"In order to solve that we had to taper the pavement from the drain all the way to 12 feet away. The settlement was deeper near the drain and we added more material there to 3/8 inches or so, then ran a straight edge from the drain to the puddle. We kept checking it with a transit to make sure we were running the water in the right direction."
Van Velsor says it took the infrared crew about 45 minutes from start to finish , using only one piece of equipment, to finish this 12-foot job.
"It would have taken a remove-and-replace crew several hours and a lot more equipment (something to cut the pavement, a backhoe to remove material, a dump truck to put it in and haul it away, and a truck bringing the asphalt). And what you're replacing is brand new asphalt itself so it's really a waste," he says.
"With the infrared method, the color difference of the pavement will blend to a point where it will be almost impossible to see that any work had been done in each area."
Preheating cold pavement extends paving season
In many parts of the United States and Canada, cold weather paving has challenged contractors for years. The trick is at least two-fold. First, the contractor needs to keep the mix hot enough to place and compact; second it helps if the base the hot mix is placed on is warm (or at least not as cold as the air temperature) so the mix bonds well and the paving lasts longer.
Bob Kieswetter, owner, Heat Design Equipment, Kitchener, Ontario, says that while infrared units can't do anything about keeping the mix itself warm, the infrared process can improve base bonding.
"One of the main interests we see in infrared is preheating base course asphalt in cold weather paving," Kieswetter says. "There hasn't been a reasonable solution to that until now."

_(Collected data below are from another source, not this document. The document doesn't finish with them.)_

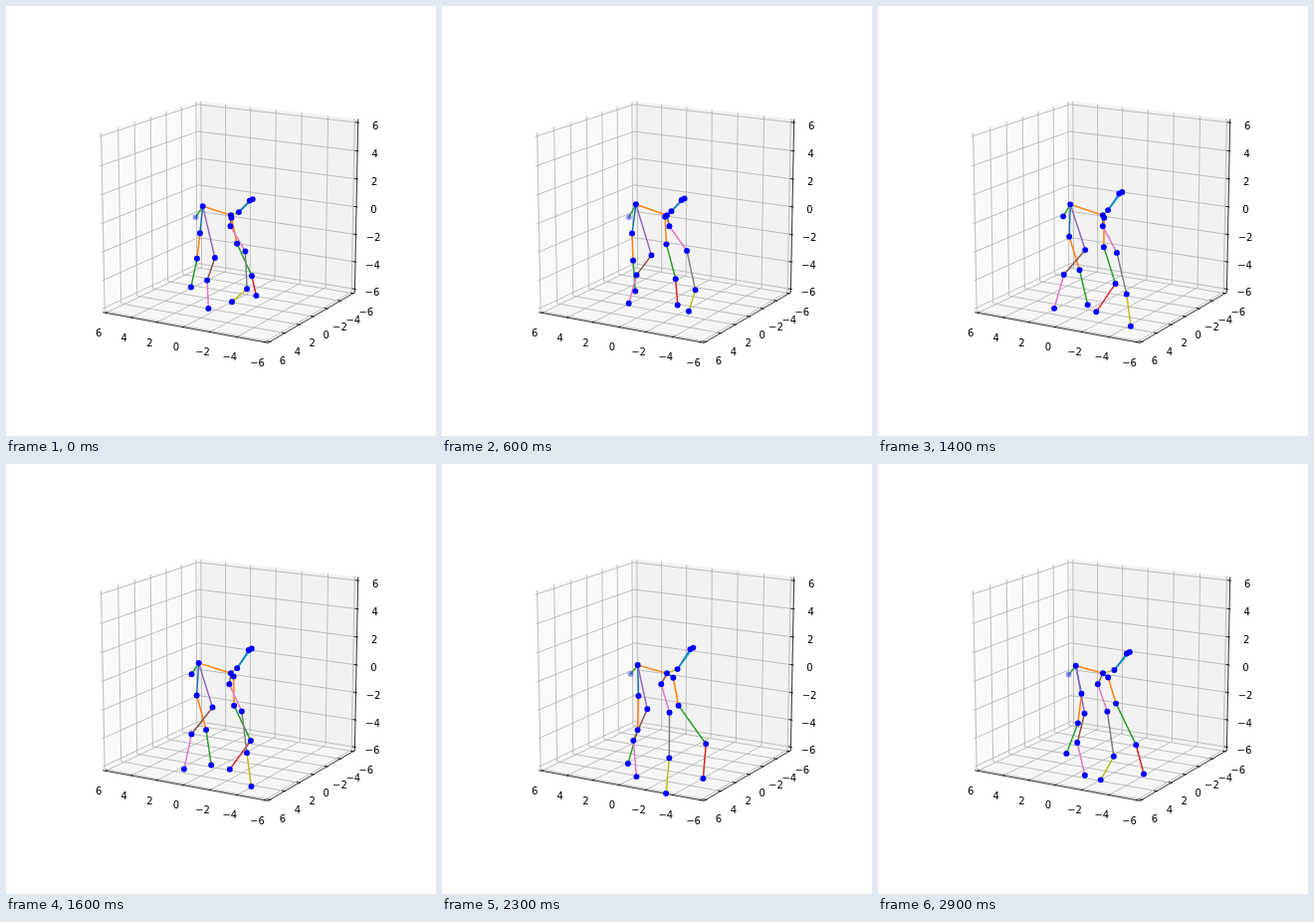
Animation of 432x432 px, one loop 3 s. Source, as an HTML page:

```html
<!DOCTYPE html>
<html lang="en">
<head>
<meta charset="utf-8">
<title>Walking skeleton</title>
<style>
  html, body { margin: 0; width: 100%; height: 100%; overflow: hidden; background: #fff; }
  svg { display: block; width: 100%; height: 100%; }
  text { font: 10px "DejaVu Sans", sans-serif; text-anchor: middle; }
  .grid { stroke: #b0b0b0; stroke-width: .8; fill: none; }
  .axis { stroke: #000; stroke-width: .8; }
  .bone { stroke-width: 1.5; stroke-linecap: square; }
  .joint { fill: #00f; }
</style>
</head>
<body>
<svg viewBox="0 0 432 432"><g id="axes"></g><g id="bones"></g><g id="joints"></g></svg>
<script>
const LOOP = 3000, STEP = 100, STRIDE = 3600;
const layer = id => document.getElementById(id);
const axes = layer('axes'), bones = layer('bones'), joints = layer('joints');

function add(parent, tag, attrs, text) {
  const el = document.createElementNS('http://www.w3.org/2000/svg', tag);
  for (const k in attrs) el.setAttribute(k, attrs[k]);
  if (text) el.textContent = text;
  return parent.appendChild(el);
}

// Perspective view of the plot cube: azimuth 120°, elevation 15°
const AZ = 2 * Math.PI / 3, EL = Math.PI / 12, E = 6.25;
function project(x, y, z) {
  const X = x * 1.012 / 12, Y = y / 12, Z = z / 12;
  const side = Math.cos(AZ) * Y - Math.sin(AZ) * X;
  const near = Math.cos(AZ) * X + Math.sin(AZ) * Y;
  const up = Z * Math.cos(EL) - near * Math.sin(EL);
  const depth = 1 - (near * Math.cos(EL) + Z * Math.sin(EL)) / 10;
  return [226 + 179 * side / depth, 210.2 - 176 * up / depth];
}
const outline = pts => pts.map(p => project(...p).join()).join(' ');
const path = (cls, ...pts) => add(axes, 'polyline', { class: cls, points: outline(pts) });
const pane = (fill, ...pts) => add(axes, 'polygon', { fill, points: outline(pts) });
function label(value, pt, dx, dy) {
  const [x, y] = project(...pt);
  add(axes, 'text', { x: x + dx, y: y + dy + 3.6 }, String(value).replace('-', '\u2212'));
}

function drawAxes() {
  pane('#f9f9f9', [E, E, -E], [E, -E, -E], [E, -E, E], [E, E, E]);
  pane('#f2f2f2', [E, -E, -E], [-E, -E, -E], [-E, -E, E], [E, -E, E]);
  pane('#f6f6f6', [E, E, -E], [E, -E, -E], [-E, -E, -E], [-E, E, -E]);
  for (let v = -6; v <= 6; v += 2) {
    path('grid', [v, E, -E], [v, -E, -E], [v, -E, E]);
    path('grid', [-E, v, -E], [E, v, -E], [E, v, E]);
    path('grid', [E, E, v], [E, -E, v], [-E, -E, v]);
  }
  path('axis', [E, E, -E], [-E, E, -E]);
  path('axis', [-E, E, -E], [-E, -E, -E]);
  path('axis', [-E, -E, -E], [-E, -E, E]);
  for (let v = -6; v <= 6; v += 2) {
    path('axis', [v, E + .1, -E], [v, E - .2, -E]);
    path('axis', [-E - .1, v, -E], [.2 - E, v, -E]);
    path('axis', [-E - .1, -E, v], [.2 - E, -E, v]);
    label(v, [v, E, -E], -7.1, 20.2);
    label(v, [-E, v, -E], 13, 18.7);
    label(v, [-E, -E, v], 17.5, 3);
  }
}

// Gait cycle: a mean plus cosine and sine parts of the first and second harmonic
function wave(phase, [mean, c1 = 0, s1 = 0, c2 = 0, s2 = 0]) {
  return mean + c1 * Math.cos(phase) + s1 * Math.sin(phase)
              + c2 * Math.cos(2 * phase) + s2 * Math.sin(2 * phase);
}

const nodes = [], links = [];
function node(parent, dx, dy) {
  const n = { parent, dx, dy, el: add(joints, 'circle', { class: 'joint', r: 2.95 }) };
  nodes.push(n);
  return n;
}
function link(a, b, stroke) {
  links.push({ a, b, el: add(bones, 'line', { class: 'bone', stroke }) });
}
// A bone swings its end around the parent joint; returns the new joint
function bone(parent, stroke, dx, dy) {
  const end = node(parent, dx, dy);
  link(parent, end, stroke);
  return end;
}

const blue = '#1f77b4', orange = '#ff7f0e', green = '#2ca02c', red = '#d62728', purple = '#9467bd',
      brown = '#8c564b', pink = '#e377c2', gray = '#7f7f7f', olive = '#bcbd22', cyan = '#17becf';

drawAxes();

const chest = node(null, [226], [210.3]);
const hip = bone(chest, orange, [-30, 1.7, -2.3], [-9.5, .3, -1.9]);
const tail = bone(hip, green, [-7.1], [10.8, .3, 2.2]);

// Front legs
let j = bone(chest, blue, [2.3, -1.8, -3.8], [3, -.6, -1.4]);
j = bone(j, orange, [3.6, 2, -3.8], [27.6, -1.6, .9]);
j = bone(j, green, [16.7, -3.5, -8.2, 1.7, 2.7], [36.7, -1, -2.2, -3.2, -1.2]);
bone(j, red, [-3.2, 11.7, -5.9, -4.1, 2.7], [27.8, -5.2, -2.1, -2.9, 1.6]);

j = bone(chest, brown, [-1.8, 1.3, 4.1], [11]);
j = bone(j, pink, [12.9, 2, 4.3], [26.5, -1.3, -1.4]);
j = bone(j, gray, [5.3, .4, 4.1, -4, -2.9], [41.9, -2.2, -2.7, -1.9]);
bone(j, olive, [-5.8, -9.3, 4.4], [25.9, -11.2, -1, -1.8, 1.3]);

// Hind legs
j = bone(hip, blue, [-.4, -.1, -3.4, -2.3, -1.9], [29.8, -2.7, .8]);
j = bone(j, orange, [1.5, -5, 4.6, .5, -2], [30.4, -4.8, -.9]);
bone(j, green, [-2.6, -3.4, 9.6, 0, -2], [32.1, -3.4, .5]);

j = bone(hip, purple, [12.4, -.2, 3.8], [47.9, 4, 1.4]);
j = bone(j, brown, [-13.8, 6, -4.8], [25.7, -3.1, -5]);
bone(j, pink, [-1.7, 3, -8.8], [32.2, -3.9, -2]);

// Head
const neck = bone(chest, olive, [7.7, .2, -3.9], [-4.1, .9, -.6]);
const brow = node(neck, [11.5, -.6, -1.2], [-15.4, 3.9, 2.7]);
const nose = node(brow, [3], [-1.5]);
link(neck, nose, cyan);
link(neck, brow, blue);
link(brow, nose, blue);

function draw() {
  const t = Math.floor(performance.now() % LOOP / STEP) * STEP;
  const phase = 2 * Math.PI * t / STRIDE;
  for (const n of nodes) {
    n.x = wave(phase, n.dx) + (n.parent ? n.parent.x : 0);
    n.y = wave(phase, n.dy) + (n.parent ? n.parent.y : 0);
    n.el.setAttribute('cx', n.x);
    n.el.setAttribute('cy', n.y);
  }
  for (const { a, b, el } of links) {
    el.setAttribute('x1', a.x);
    el.setAttribute('y1', a.y);
    el.setAttribute('x2', b.x);
    el.setAttribute('y2', b.y);
  }
  // The tail tip fades while it points away from the viewer
  tail.el.setAttribute('opacity', t > 1200 && t < 2100 ? 1 : .38);
  requestAnimationFrame(draw);
}
draw();
</script>
</body>
</html>
```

A recent bridge replacement job in Ontario illustrates the point. A winter failure of The Latchford Bridge on Highway 11, the Trans Canada Highway, required construction of a temporary bailey-type bridge detour over the Montreal River to and from the bridge that needed to last until the main bridge could be repaired in the spring. General contractor Aecon Construction Ltd. and paving contractor Miller Paving Ltd. constructed the detour and placed granular base asphalt in–4 degrees F conditions.
"This job is an extreme example of winter pavement construction," Kieswetter says. "It was severe freezing weather but it was an emergency."
In order to apply the surface course, Kieswetter says the municipality in its bid specified that the base had to be preheated to ensure the bond to the base.
"The bond was a concern on the part of the municipality, that because the paving was being done in such cold weather that it wouldn't hold up," he says.
He says in a typical paving spec the ambient air temperature must be 50 degrees F and rising before paving can take place.
"But now we're looking at specs that require preheating of base asphalt," he says.
He says many government bodies are specifying preheating of the asphalt if the base asphalt is below a specific temperature, and most of the specs do not allow open flames.
"This is extreme winter paving," Kieswetter says. "With many contractors now extending their construction schedules into early winter, infrared preheating of pavement can really help."
Kieswetter says that in the past using infrared to preheat a surface in such cold weather would have been more difficult and more expensive. He says some jobs tried hot in-place recycling pre-heaters to get some of the same benefits, but hot in-place recycling often involves a large train, making it hard to move and expensive to mobilize.
"But infrared equipment has developed quite a bit so it's fast enough now and certainly feasible to do this," he says. "Infrared equipment is getting larger and more efficient than older infrared equipment, and it's also much more mobile. So the process is less expensive than it used to be and easier to move the equipment around."